April 8, 2014
While the March Bureau of Labor Statistics jobs report looks rosy to some, the underlying realities show that the economy still has a long way to go before the celebrating can begin. On Friday, the Labor Department announced that last month nonfarm payrolls rose a seasonally adjusted 192,000 and finally reached the 8.8 million replacement level for the jobs lost during the recession and the subsequent weak five-year recovery.
Still, Federal Reserve Bank Chairman Janet Yellen said that the economy and the job market are not “back to normal health.” Yellin cited various metrics to make her case. Long-term unemployment is a critical variable. More than 33 percent of the approximately 10.5 million officially unemployed Americans have been without a job for six months or longer. At the current job creation rate, more than 7.5 years will pass before unemployed Americans could expect to find jobs.
Prolonged unemployment creates another of Yellen’s concerns: the country’s low labor-force participation rate. Extended long-term unemployment, defined as those who have a part-time job or are looking for work, is 63.2 percent, near its lowest level in 35 years. The Washington, D.C.-based Economic Policy Institute’s Heidi Shierholz explains that the long-term unemployment crisis is not the fault of individual unemployed workers not putting enough effort into their job searches but the fundamental and sustained labor market weakness. In an earlier analysis, the EPI’s Douglas Hall wrote that in every state except North Dakota, not enough jobs have been created to replace those lost during the recession and to keep up with population growth.
In manufacturing where workers might expect to earn middle class salaries, 1,000 jobs were lost last month. On the other hand, a Los Angeles-based outdoor advertizing firm hired more sign-spinners, typically 16-to-25-year olds who start at $10 an hour. During the past year, average hourly earnings are up 2.1 percent, barely ahead of inflation. Overall average earnings dipped by 1 cent to $24.30 an hour while the average workweek increased by 0.2 hours to 34.5
None of these calculations however take into account the consequences of continued high immigration and its related population growth. With about 90,000 legal, work authorized immigrants entering the U.S. each month, the numbers of jobs that may be available to native-born Americans is potentially reduced. The flow of legal immigration continues unabated regardless of economic conditions
Using the household employment survey which breaks out immigrant and native-born employment versus the employers’ payroll survey which does not, foreign-born employment has increased by 2.3 million between January 2009 and March 2014.

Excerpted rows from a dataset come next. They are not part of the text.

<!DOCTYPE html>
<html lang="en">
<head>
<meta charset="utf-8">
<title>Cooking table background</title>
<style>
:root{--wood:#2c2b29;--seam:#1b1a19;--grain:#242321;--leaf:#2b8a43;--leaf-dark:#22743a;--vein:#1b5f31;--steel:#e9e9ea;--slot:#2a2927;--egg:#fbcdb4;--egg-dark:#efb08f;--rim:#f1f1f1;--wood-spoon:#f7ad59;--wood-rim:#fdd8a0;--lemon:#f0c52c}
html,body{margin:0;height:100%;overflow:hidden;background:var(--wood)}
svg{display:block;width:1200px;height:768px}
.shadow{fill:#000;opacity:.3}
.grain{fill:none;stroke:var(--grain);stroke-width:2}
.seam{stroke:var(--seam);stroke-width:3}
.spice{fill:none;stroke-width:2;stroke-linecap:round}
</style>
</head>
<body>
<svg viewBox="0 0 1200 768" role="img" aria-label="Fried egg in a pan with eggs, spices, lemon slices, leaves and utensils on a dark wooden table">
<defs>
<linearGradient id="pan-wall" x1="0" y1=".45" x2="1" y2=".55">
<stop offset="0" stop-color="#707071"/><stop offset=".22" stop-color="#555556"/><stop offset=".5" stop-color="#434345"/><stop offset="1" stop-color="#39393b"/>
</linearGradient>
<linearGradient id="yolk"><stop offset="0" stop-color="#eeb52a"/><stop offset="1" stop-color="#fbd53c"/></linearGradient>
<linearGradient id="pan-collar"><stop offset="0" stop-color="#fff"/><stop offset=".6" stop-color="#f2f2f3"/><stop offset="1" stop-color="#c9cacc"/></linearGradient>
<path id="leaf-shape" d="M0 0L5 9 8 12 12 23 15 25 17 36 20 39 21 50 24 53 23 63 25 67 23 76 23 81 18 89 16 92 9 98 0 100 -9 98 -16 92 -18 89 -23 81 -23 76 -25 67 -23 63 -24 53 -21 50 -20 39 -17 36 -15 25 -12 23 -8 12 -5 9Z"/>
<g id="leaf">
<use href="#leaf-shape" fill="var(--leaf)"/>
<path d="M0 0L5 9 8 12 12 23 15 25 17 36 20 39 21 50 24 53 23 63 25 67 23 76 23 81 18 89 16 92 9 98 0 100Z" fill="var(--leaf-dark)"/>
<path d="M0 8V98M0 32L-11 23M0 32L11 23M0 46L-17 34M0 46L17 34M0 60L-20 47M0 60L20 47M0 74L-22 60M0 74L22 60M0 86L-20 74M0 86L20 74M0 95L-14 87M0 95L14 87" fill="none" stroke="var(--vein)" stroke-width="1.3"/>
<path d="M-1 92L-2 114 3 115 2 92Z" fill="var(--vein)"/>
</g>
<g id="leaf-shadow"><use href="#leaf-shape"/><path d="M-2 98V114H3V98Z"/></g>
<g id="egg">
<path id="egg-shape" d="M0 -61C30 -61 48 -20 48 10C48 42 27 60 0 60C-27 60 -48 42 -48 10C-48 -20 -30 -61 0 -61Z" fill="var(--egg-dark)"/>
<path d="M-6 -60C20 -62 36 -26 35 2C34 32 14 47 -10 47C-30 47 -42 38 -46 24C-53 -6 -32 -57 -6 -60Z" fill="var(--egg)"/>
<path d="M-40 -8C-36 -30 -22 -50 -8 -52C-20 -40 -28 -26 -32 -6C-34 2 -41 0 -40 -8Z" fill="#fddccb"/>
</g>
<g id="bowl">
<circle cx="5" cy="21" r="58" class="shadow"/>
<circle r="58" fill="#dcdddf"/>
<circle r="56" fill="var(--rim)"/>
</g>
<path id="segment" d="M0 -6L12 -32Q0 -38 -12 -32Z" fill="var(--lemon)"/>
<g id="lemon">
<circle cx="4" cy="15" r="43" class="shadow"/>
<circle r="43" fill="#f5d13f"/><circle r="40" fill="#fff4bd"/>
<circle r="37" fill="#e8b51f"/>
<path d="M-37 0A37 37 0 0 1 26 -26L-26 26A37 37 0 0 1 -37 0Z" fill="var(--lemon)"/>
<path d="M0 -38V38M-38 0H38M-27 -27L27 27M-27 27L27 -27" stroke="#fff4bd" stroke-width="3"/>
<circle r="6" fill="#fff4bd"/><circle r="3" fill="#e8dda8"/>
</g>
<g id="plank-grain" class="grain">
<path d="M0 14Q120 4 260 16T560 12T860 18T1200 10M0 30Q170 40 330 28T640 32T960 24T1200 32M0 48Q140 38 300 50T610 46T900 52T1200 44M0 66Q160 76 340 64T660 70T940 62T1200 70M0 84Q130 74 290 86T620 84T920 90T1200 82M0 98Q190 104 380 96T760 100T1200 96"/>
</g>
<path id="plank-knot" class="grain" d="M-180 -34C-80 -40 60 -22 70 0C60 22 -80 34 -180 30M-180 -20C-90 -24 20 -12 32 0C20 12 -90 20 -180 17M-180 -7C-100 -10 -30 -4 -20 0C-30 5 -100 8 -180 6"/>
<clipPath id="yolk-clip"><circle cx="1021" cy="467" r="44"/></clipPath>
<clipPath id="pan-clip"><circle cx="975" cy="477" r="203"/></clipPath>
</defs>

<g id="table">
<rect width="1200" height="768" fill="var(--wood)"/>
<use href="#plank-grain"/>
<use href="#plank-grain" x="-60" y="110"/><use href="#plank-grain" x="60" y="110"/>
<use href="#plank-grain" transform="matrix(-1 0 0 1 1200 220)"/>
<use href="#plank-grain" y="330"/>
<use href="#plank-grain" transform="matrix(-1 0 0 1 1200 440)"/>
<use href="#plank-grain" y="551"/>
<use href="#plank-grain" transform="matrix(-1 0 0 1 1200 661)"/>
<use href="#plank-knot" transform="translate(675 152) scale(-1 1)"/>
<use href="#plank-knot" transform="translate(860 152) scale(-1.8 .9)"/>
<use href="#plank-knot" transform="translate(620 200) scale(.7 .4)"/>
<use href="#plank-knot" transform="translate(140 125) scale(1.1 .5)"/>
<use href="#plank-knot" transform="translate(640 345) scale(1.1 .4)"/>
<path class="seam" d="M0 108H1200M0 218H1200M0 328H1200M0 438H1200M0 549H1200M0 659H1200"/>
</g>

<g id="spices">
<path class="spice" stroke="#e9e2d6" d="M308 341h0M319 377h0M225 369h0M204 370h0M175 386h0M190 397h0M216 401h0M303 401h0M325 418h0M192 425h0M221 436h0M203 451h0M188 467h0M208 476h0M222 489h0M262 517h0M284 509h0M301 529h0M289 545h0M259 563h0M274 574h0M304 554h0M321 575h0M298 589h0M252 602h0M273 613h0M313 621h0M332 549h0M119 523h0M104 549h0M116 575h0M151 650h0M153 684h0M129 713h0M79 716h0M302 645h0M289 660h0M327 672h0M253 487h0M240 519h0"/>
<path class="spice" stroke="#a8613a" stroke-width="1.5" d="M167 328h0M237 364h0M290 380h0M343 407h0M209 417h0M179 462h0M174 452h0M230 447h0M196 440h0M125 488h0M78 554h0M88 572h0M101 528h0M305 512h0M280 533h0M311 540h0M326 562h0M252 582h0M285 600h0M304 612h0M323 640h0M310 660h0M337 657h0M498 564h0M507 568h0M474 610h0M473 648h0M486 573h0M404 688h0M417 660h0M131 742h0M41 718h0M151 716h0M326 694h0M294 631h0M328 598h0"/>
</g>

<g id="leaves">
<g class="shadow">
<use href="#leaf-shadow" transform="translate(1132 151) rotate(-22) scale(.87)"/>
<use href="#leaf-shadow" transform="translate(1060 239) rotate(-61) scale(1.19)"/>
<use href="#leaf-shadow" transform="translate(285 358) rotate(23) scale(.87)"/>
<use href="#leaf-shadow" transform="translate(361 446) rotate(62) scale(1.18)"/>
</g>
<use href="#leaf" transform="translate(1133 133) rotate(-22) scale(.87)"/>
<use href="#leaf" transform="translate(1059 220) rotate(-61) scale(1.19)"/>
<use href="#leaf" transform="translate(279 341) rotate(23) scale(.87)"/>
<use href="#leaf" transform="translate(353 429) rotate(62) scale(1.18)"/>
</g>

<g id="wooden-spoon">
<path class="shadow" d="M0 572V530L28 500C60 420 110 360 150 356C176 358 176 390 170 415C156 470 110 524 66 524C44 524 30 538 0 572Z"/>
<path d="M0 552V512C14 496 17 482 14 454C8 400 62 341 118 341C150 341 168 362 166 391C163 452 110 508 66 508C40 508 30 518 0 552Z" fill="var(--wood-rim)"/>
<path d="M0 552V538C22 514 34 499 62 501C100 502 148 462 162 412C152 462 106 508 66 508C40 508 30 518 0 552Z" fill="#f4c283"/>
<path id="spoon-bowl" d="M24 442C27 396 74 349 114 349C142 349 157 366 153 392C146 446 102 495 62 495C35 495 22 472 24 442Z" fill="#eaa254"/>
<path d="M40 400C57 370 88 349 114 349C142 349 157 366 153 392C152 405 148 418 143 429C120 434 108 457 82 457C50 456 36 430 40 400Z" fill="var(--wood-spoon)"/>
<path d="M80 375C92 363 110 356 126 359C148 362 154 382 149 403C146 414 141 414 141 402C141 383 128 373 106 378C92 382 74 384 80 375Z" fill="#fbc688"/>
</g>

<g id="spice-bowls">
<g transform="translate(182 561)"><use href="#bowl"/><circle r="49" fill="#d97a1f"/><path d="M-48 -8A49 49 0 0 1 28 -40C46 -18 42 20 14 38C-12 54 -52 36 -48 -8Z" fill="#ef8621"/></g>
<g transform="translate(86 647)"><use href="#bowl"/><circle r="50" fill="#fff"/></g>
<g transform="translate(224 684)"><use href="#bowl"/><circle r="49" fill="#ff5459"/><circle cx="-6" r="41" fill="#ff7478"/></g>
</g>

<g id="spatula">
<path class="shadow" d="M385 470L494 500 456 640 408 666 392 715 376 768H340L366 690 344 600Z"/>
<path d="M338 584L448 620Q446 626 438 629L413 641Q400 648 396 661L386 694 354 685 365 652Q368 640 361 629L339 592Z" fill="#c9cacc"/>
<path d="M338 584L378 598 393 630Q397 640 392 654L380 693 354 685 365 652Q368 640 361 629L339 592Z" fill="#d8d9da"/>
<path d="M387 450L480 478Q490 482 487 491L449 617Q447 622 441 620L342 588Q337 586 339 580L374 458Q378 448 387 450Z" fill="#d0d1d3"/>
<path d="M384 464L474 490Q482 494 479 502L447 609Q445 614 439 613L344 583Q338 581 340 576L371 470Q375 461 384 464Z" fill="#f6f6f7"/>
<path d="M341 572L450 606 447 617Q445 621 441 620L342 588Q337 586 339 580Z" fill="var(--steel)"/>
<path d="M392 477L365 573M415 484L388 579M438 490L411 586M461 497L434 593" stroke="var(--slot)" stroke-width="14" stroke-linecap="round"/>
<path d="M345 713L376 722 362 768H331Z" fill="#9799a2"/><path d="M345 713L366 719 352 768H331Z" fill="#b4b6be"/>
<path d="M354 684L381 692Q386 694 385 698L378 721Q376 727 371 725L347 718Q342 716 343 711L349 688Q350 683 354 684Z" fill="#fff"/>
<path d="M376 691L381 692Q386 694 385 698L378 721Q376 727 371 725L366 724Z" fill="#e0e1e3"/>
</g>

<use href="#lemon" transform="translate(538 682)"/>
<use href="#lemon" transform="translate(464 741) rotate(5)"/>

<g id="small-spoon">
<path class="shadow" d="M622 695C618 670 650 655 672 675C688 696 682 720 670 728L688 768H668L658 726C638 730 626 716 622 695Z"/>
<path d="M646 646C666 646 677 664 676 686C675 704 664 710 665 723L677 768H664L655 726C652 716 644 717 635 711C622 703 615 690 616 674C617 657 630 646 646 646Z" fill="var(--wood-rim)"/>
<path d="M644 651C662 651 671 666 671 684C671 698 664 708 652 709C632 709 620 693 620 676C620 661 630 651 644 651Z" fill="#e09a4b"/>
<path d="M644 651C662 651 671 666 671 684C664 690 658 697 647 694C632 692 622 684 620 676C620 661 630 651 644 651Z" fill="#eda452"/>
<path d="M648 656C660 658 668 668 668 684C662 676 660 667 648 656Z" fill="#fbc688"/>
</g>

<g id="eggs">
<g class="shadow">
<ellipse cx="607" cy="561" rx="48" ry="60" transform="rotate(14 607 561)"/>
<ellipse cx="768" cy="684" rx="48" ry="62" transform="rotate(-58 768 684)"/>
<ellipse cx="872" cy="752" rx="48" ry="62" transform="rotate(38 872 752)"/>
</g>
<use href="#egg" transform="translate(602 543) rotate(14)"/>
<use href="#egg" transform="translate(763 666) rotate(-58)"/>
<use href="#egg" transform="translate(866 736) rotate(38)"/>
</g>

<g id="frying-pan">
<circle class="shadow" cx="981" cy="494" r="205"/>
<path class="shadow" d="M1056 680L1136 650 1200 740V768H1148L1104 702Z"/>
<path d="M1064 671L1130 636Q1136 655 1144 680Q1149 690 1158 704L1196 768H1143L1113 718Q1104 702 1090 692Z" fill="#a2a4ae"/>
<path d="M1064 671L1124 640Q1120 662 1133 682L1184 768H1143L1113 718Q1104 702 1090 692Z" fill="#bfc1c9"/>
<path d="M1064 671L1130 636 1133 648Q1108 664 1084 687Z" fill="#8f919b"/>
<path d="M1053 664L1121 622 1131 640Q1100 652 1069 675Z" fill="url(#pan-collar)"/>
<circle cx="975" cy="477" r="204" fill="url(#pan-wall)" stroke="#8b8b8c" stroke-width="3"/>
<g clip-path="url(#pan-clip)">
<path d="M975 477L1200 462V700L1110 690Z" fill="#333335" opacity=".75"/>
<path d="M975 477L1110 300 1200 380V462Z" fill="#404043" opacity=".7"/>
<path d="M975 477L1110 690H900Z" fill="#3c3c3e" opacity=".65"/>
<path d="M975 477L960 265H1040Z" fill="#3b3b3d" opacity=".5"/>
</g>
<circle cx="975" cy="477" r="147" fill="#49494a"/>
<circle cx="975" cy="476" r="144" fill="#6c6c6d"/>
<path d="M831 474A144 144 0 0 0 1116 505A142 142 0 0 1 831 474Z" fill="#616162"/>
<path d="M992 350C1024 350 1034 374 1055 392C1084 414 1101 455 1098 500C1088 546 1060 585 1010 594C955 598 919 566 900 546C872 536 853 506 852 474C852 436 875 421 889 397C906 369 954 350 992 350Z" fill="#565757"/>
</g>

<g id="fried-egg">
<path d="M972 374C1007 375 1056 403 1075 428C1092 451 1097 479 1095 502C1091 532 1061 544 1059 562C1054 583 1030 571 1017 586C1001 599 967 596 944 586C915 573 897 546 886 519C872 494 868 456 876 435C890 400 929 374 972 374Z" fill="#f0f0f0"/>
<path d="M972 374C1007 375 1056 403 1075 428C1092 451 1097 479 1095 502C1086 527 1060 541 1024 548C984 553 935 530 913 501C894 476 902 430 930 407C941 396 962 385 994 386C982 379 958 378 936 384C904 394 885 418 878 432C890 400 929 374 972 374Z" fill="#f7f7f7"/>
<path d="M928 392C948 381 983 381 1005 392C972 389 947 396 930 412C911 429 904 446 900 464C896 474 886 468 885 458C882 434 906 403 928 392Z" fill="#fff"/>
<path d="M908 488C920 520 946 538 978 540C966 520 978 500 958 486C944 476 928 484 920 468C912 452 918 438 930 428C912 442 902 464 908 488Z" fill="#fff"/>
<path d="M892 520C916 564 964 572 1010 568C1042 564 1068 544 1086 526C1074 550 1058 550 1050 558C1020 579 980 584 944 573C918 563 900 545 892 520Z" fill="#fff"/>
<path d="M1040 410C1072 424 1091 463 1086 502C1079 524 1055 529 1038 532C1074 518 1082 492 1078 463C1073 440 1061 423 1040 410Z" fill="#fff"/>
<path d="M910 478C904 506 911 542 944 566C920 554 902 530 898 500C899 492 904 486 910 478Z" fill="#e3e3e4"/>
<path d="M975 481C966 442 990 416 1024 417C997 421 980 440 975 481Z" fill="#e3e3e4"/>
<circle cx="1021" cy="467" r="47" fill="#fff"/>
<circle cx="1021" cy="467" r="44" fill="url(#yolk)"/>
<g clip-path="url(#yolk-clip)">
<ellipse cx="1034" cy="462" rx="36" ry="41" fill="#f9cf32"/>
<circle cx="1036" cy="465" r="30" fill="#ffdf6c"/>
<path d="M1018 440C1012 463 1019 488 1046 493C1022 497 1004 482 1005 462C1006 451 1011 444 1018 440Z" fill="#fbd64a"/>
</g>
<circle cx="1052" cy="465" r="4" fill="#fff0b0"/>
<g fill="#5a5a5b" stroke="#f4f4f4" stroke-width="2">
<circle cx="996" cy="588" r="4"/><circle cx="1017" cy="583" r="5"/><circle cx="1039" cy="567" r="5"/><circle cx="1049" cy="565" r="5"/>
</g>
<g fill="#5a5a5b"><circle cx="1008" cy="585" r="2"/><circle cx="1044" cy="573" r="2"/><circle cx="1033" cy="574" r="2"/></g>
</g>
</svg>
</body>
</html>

Whether economists look at the recent labor data as the turning point in the extended road to recovery or as an indication that there’s still a long way to go, no one can logically argue that an increase in the labor pool would be anything but devastating to American workers.

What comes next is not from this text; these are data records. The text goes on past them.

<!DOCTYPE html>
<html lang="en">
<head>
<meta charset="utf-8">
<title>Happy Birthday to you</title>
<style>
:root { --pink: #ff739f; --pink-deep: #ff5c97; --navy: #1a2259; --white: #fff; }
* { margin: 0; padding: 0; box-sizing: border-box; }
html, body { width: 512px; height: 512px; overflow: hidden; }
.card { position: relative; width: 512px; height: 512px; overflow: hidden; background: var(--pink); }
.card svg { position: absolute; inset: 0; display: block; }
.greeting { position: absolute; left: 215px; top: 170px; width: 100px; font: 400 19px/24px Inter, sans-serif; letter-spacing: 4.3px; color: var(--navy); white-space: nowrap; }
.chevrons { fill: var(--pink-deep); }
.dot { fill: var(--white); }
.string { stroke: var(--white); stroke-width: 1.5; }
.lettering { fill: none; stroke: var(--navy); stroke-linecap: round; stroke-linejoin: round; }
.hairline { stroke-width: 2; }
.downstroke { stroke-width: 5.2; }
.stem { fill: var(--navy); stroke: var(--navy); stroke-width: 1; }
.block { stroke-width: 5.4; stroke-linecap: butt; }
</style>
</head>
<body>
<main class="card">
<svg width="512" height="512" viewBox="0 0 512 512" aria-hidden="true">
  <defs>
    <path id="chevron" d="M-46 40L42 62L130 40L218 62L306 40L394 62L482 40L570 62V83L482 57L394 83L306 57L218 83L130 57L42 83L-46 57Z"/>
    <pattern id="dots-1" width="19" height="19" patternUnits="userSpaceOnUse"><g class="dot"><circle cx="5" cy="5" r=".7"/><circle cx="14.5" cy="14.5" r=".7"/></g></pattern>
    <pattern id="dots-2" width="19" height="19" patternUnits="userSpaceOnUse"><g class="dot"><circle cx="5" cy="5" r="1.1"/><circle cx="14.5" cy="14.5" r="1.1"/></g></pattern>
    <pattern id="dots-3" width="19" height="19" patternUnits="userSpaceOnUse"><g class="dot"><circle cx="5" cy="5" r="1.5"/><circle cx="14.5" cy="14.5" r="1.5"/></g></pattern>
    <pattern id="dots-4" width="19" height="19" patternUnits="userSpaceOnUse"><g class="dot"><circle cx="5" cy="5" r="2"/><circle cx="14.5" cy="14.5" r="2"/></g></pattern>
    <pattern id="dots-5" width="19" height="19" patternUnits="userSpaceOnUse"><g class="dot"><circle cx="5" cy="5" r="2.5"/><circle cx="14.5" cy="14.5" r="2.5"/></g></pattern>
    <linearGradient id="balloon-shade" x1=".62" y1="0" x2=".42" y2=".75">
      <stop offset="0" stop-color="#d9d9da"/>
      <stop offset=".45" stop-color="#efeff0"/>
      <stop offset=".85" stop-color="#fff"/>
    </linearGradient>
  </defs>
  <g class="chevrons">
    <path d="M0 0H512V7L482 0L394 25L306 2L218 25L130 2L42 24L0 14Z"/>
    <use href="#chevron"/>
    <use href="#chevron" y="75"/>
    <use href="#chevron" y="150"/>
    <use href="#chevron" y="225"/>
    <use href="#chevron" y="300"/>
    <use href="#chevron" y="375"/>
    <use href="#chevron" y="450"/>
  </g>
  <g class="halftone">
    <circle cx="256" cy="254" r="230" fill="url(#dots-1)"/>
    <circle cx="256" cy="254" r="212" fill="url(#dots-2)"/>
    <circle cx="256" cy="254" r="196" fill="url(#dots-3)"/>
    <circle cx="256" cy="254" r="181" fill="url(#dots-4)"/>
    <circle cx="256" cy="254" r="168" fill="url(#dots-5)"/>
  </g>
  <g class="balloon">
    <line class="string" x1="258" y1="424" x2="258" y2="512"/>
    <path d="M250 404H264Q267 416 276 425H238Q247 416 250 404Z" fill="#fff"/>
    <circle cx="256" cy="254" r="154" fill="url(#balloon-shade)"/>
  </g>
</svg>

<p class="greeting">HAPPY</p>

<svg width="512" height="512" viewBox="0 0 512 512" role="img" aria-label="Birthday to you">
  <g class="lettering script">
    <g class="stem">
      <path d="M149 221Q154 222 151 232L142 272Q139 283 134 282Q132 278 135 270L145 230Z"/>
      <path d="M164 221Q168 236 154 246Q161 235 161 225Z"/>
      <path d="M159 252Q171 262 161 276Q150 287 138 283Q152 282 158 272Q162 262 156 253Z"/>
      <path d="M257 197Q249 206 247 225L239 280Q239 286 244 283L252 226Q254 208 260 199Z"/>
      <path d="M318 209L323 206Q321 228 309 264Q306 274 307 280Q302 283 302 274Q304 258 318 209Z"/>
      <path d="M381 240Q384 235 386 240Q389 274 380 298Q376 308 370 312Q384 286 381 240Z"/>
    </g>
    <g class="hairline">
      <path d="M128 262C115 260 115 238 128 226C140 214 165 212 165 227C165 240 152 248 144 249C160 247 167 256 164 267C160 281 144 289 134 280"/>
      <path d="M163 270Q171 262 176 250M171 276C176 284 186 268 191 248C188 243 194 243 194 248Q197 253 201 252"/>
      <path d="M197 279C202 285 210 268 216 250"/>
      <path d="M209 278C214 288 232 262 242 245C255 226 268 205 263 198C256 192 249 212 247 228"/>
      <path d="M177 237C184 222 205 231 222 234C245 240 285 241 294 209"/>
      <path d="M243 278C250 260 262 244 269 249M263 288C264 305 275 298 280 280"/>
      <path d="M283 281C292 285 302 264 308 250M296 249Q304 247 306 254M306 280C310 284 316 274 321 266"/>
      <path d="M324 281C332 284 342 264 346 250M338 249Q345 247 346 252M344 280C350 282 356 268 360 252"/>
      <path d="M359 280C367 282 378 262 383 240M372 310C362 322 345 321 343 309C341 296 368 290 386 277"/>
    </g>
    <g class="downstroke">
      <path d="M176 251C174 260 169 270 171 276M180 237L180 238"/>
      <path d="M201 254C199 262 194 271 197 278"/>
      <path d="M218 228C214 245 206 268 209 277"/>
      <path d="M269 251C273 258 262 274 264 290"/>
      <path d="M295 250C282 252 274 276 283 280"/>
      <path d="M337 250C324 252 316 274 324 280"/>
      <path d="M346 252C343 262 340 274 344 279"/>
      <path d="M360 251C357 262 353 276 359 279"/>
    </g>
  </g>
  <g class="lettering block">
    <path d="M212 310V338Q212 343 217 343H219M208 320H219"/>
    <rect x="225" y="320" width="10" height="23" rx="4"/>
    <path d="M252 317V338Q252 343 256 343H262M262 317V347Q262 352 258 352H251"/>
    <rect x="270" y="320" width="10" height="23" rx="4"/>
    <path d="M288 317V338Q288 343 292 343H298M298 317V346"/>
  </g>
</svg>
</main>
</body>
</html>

Yet, the immigration reform bill that Congress defiantly insists against all reason on trying to push through would dramatically expand the labor market. About 12 million illegal immigrants would be granted work authorization, immediately converting them from unemployable, because of their immigration status, to employable. And legal immigration, now running at about 1 million annually, would more than double within a decade.
Passing immigration reform at this delicate juncture in the U.S. struggle to get back to full employment would be an unforgivable affront to American workers and their families.
Joe Guzzardi is a Californians for Population Stabilization Senior Writing Fellow whose columns have been syndicated since 1987. Contact him at [email protected]